John Alexander Lockheed Martin
It doesn't start with headlines, but that's when it suddenly got interesting. One morning I awoke to headline news that plans for a US presidential helicopter had been leaked to an Iranian IP address via peer-to-peer (P2P) software from an unnamed defence contractor's computer. A few minutes of panicked reading and some level-headed critical thinking helped me to conclude that this news was not about my company nor one of our contracts. Others, however, were not as quick to reach such a conclusion; and thus started a project to review our policies, processes, and controls around P2P software.

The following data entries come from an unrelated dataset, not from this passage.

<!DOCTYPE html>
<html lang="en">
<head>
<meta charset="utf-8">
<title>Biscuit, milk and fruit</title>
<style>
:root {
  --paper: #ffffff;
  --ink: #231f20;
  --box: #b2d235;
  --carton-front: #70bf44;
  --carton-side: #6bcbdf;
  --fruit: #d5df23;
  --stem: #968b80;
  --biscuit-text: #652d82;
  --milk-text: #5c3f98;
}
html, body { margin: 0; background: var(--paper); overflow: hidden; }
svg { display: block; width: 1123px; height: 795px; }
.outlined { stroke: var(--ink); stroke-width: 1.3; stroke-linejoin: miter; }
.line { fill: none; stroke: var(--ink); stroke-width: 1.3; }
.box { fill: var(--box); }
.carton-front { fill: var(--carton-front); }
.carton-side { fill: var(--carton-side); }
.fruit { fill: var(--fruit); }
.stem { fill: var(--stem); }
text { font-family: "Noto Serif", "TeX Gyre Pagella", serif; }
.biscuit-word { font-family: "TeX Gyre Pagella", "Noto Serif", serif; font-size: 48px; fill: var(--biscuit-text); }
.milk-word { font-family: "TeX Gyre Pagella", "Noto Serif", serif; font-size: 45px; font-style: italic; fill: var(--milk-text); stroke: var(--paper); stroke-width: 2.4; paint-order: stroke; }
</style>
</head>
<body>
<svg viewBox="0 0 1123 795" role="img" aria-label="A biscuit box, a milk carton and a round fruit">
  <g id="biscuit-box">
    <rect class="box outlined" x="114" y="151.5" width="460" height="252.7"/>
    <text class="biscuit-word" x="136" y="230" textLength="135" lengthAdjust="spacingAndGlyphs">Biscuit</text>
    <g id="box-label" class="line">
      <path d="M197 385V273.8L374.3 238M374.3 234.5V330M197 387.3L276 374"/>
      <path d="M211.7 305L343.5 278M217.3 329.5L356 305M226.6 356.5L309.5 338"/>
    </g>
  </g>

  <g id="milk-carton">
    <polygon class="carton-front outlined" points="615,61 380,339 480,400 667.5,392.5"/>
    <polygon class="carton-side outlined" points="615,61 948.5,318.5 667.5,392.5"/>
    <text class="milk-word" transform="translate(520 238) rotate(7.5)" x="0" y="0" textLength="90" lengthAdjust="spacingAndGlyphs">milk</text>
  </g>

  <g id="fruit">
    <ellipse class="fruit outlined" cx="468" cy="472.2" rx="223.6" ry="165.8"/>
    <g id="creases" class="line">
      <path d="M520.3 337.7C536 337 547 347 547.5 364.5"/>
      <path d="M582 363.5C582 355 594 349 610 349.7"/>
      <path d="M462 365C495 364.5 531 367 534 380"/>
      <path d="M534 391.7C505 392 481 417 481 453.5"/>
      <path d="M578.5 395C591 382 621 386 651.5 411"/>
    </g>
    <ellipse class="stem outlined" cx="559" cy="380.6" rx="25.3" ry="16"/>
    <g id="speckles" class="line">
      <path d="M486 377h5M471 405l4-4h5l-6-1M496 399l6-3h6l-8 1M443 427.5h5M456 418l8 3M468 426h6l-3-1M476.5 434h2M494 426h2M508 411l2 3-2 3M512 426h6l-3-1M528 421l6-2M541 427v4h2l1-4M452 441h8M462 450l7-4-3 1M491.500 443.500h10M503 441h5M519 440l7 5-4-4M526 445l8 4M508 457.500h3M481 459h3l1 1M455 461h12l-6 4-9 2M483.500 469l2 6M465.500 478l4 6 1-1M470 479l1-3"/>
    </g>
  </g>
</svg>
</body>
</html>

It starts off simple enough: find and kill all instances of X within the company, if any. Well, X and Y. Make that X and Y and Z. Oh, just kill all P2P. Very quickly it expands and becomes a rabbit hole of questions. How do we define peer-to-peer (P2P) software? How do we build programmatic controls around it? How do we educate users to the risks? How do we track our progress? What counts as use? Just like defence in depth, how can we discover in depth and/or recycle data to find things that we may have otherwise missed? How can we shape our response process to meet human needs? This paper will describe some of the challenges and creative solutions we have found to these questions and more.